“My dad disappeared when I was two,” says Alan. “That left my mom and my big sister raising me. Mom had to work all the time. My sister resented that she had to take care of me when she wanted to be with her friends. Both of them resented men so much that there were never any positive males in my life. How am I supposed to know what fathers do? My best role models come from sitcoms!”

Alan is right. He’s at a disadvantage. The experience of having been parented well by one’s own parents provides an internal compass for those split-second judgments that are part of every day. Without it, every interaction is open to question. Young parents who didn’t absorb how to parent while they were growing up (or who are adamant that they don’t want to repeat their parents’ style of parenting) are making it up as they go along. Fortunately we’re in the information age. With information and encouragement, young parents like Alan can get the help they need to become more confident as parents.

Possible solutions:

  • No good role models growing up? Look around for people you think are doing a superb job. Imitation is not only the best form of flattery, it’s also a great way to learn.

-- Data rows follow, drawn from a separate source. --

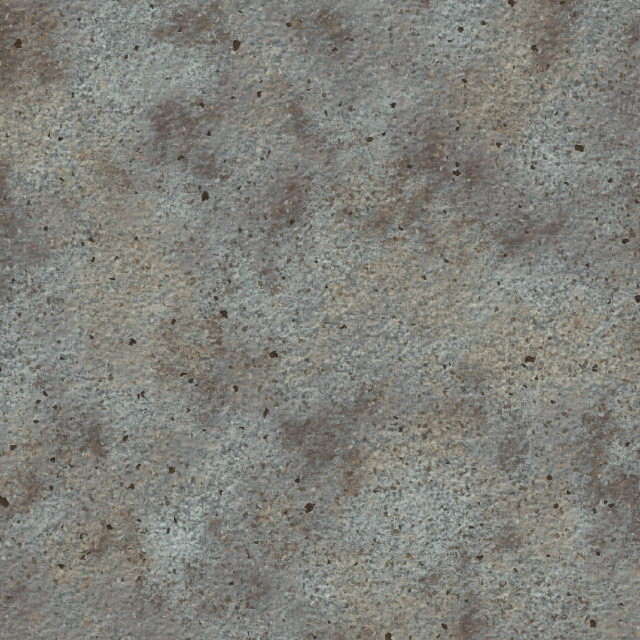
Write a WebGL 2 fragment shader that draws this texture.

```glsl
#version 300 es
precision highp float;

uniform vec2 u_resolution;
out vec4 fragColor;

#define COOL_DARK vec3(0.510, 0.532, 0.523)
#define COOL_LIGHT vec3(0.572, 0.608, 0.598)
#define MAUVE vec3(0.450, 0.428, 0.420)
#define OCHRE vec3(0.555, 0.520, 0.450)
#define RUST_DARK vec3(0.325, 0.275, 0.245)
#define PIT_COLOR vec3(0.150, 0.115, 0.085)
#define GRAIN_CONTRAST 0.46
#define SAND_CONTRAST 0.26
#define RELIEF_CONTRAST 0.33
#define PIT_DENSITY 0.30
#define GRIT_DENSITY 0.52

// Integer hash: three random values in 0..1 per cell and seed
vec3 hash3(vec2 cell, int seed) {
    uvec3 v = uvec3(ivec3(ivec2(cell), seed)) * 1664525u + 1013904223u;
    v.x += v.y * v.z;
    v.y += v.z * v.x;
    v.z += v.x * v.y;
    v ^= v >> 16u;
    v.x += v.y * v.z;
    v.y += v.z * v.x;
    v.z += v.x * v.y;
    return vec3(v >> 8u) / 16777216.0;
}

float valueNoise(vec2 p, int seed) {
    vec2 cell = floor(p);
    vec2 f = fract(p);
    f = f * f * (3.0 - 2.0 * f);
    float bottom = mix(hash3(cell, seed).x, hash3(cell + vec2(1, 0), seed).x, f.x);
    float top = mix(hash3(cell + vec2(0, 1), seed).x, hash3(cell + vec2(1, 1), seed).x, f.x);
    return mix(bottom, top, f.y);
}

float fbm(vec2 p, int octaves, int seed) {
    float sum = 0.0, weight = 0.5, total = 0.0;
    for (int i = 0; i < octaves; i++) {
        sum += weight * valueNoise(p, seed + i);
        total += weight;
        weight *= 0.6;
        p = mat2(1.6, 1.2, -1.2, 1.6) * p + 7.3;
    }
    return sum / total;
}

// Randomly turned ellipses: x = coverage, y = random tint of the topmost one
vec2 scatter(vec2 p, float cells, float density, float minRadius, float maxRadius, int seed) {
    vec2 home = floor(p * cells);
    float edge = max(0.0007, 0.7 / u_resolution.y);
    vec2 result = vec2(0.0);
    for (int y = -1; y <= 1; y++) {
        for (int x = -1; x <= 1; x++) {
            vec2 cell = home + vec2(x, y);
            vec3 place = hash3(cell, seed);
            vec3 form = hash3(cell, seed + 50);
            if (place.z > density) continue;
            float angle = form.x * 3.14159;
            vec2 d = p - (cell + place.xy) / cells;
            d = mat2(cos(angle), -sin(angle), sin(angle), cos(angle)) * d;
            d.x *= mix(0.55, 1.0, form.z);
            float radius = mix(minRadius, maxRadius, form.y * form.y);
            float cover = 1.0 - smoothstep(-edge, edge, length(d) - radius);
            if (cover > result.x) result = vec2(cover, form.z);
        }
    }
    return result;
}

float surfaceHeight(vec2 p) {
    return fbm(p * vec2(130.0, 175.0), 2, 300);
}

void main() {
    vec2 uv = gl_FragCoord.xy / u_resolution.y;
    float sand = valueNoise(uv * 430.0, 5) - 0.5;
    float grain = fbm(uv * 240.0, 2, 10) - 0.5;
    float coarse = fbm(uv * vec2(60.0, 75.0), 3, 20) - 0.5;
    float breakup = 0.45 * grain + 0.32 * coarse + 0.20 * sand;

    // Cool weathered ground with broad, grainy stains
    float cloud = fbm(uv * 8.0, 5, 30) + 0.9 * breakup;
    vec3 color = mix(COOL_DARK, COOL_LIGHT, smoothstep(0.28, 0.68, cloud));
    float warm = fbm(uv * 7.5 + 3.7, 5, 40);
    color = mix(color, OCHRE, 0.62 * smoothstep(0.45, 0.72, warm + breakup));
    float mauve = fbm(uv * vec2(7.0, 6.0) + 9.1, 5, 60);
    color = mix(color, MAUVE, 0.72 * smoothstep(0.45, 0.69, mauve + breakup));
    float blotch = fbm(uv * vec2(15.0, 12.5), 4, 80) + 0.25 * (mauve - 0.5);
    color = mix(color, RUST_DARK, 0.64 * smoothstep(0.62, 0.79, blotch + 1.2 * breakup));

    // Rough skin lit from the upper left
    vec2 toLight = vec2(-0.0012, 0.0018);
    float relief = surfaceHeight(uv - toLight) - surfaceHeight(uv + toLight);
    color *= 1.0 + GRAIN_CONTRAST * grain + SAND_CONTRAST * sand;
    color *= 1.0 + 0.18 * coarse - RELIEF_CONTRAST * relief;

    // Embedded grit: brown flecks, ochre grains and pale chips
    vec2 wobble = vec2(valueNoise(uv * 240.0, 90), valueNoise(uv * 240.0, 91)) - 0.5;
    vec2 ragged = uv + 0.005 * wobble;
    float rough = smoothstep(0.36, 0.66, fbm(uv * 6.0, 3, 100));
    vec2 fleck = scatter(ragged, 115.0, GRIT_DENSITY * (0.15 + 0.75 * rough), 0.0007, 0.0031, 110);
    vec3 fleckColor = mix(RUST_DARK, vec3(0.36, 0.29, 0.19), fleck.y) * (1.0 + 0.5 * sand);
    color = mix(color, fleckColor, 0.72 * fleck.x);
    float ochreDensity = GRIT_DENSITY * (0.08 + 0.8 * smoothstep(0.42, 0.68, warm));
    vec2 grit = scatter(ragged, 110.0, ochreDensity, 0.0007, 0.0033, 120);
    vec3 gritColor = mix(vec3(0.53, 0.41, 0.29), vec3(0.67, 0.62, 0.52), grit.y);
    color = mix(color, gritColor * (1.0 + 0.5 * grain + 0.3 * sand), 0.58 * grit.x);
    vec2 chip = scatter(ragged, 100.0, 0.20, 0.0006, 0.0024, 130);
    color = mix(color, vec3(0.74, 0.75, 0.72), 0.62 * chip.x);

    // Air holes with a lit lower lip
    vec2 lipPoint = ragged + vec2(-0.0008, 0.0017);
    float pit = scatter(ragged, 15.0, PIT_DENSITY, 0.0022, 0.0062, 140).x;
    float lip = scatter(lipPoint, 15.0, PIT_DENSITY, 0.0022, 0.0062, 140).x;
    float pinhole = scatter(ragged, 50.0, 0.45 * PIT_DENSITY, 0.0010, 0.0031, 150).x;
    color = mix(color, vec3(0.66, 0.67, 0.64), 0.40 * lip * (1.0 - pit));
    color = mix(color, PIT_COLOR * (1.0 + 1.2 * (grain + 0.5) * lip), 0.88 * pit);
    color = mix(color, PIT_COLOR * 1.3, 0.80 * pinhole);

    fragColor = vec4(clamp(color, 0.0, 1.0), 1.0);
}
```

4. Are regrets about your own life getting in the way?
Adults who felt they had to grow up very much on their own may even resent giving their children what they didn’t themselves get. Were you a teen when you became a parent? It’s not unusual to go through periods of jealousy that your own teen can be young and irresponsible when maybe you yourself had to grow up too fast.

It’s usually the kids who tell me about this. “I just wish my mom would stop trying to look 16,” says April. “I mean, it’s redic. Whenever guys come over, she starts, like, flirting or something. She thinks she’s cool but, like, it’s embarrassing.”

April’s mom got pregnant at 15. She had two kids by the time she was 19. Now that April and her brother don’t require the care that younger kids do, she says she wants “her turn” to be a normal teen.

She’s certainly not old. At 31, she’s younger than most of the other moms. But she isn’t a teen either. For her to have any influence on her children, she needs to reconcile herself to the fact that, yes, she did miss out on some things but, no, she can’t ever be 16 again. She can enjoy her life without trying to be her kids’ peer.

Possible solutions:

  • Make peace with yourself. Find ways to replace regrets about the past with resolutions for the present.

5. Do you have medical or psychiatric problems?
Illness (physical or mental) can take over. Some people have the internal resources to cope and even be heroic despite devastating diagnoses. Others simply aren’t wired that way.

Struggling with chronic illness is certainly draining. Kids, even very young kids, can be surprisingly helpful and compassionate. But they are still kids. It’s important to call in some help whenever possible so that kids aren’t turned into primary caretakers. Children who are overtaxed by feeling overly responsible for their parent’s well-being often buckle under the pressure. The result can be anything from out-and-out anger and rebellion to childhood depression.

Many hospitals offer ongoing support groups so that people who are battling the same diagnoses can support and learn from each other. Often it’s possible to obtain a case manager and some practical help. Loving our children when we are ill means loving ourselves enough to get the help we need.

Possible solutions:

  • Get adequate treatment. Actively work with your doctors. Find an adult support group so that you are not expecting your kids to be your caretaker.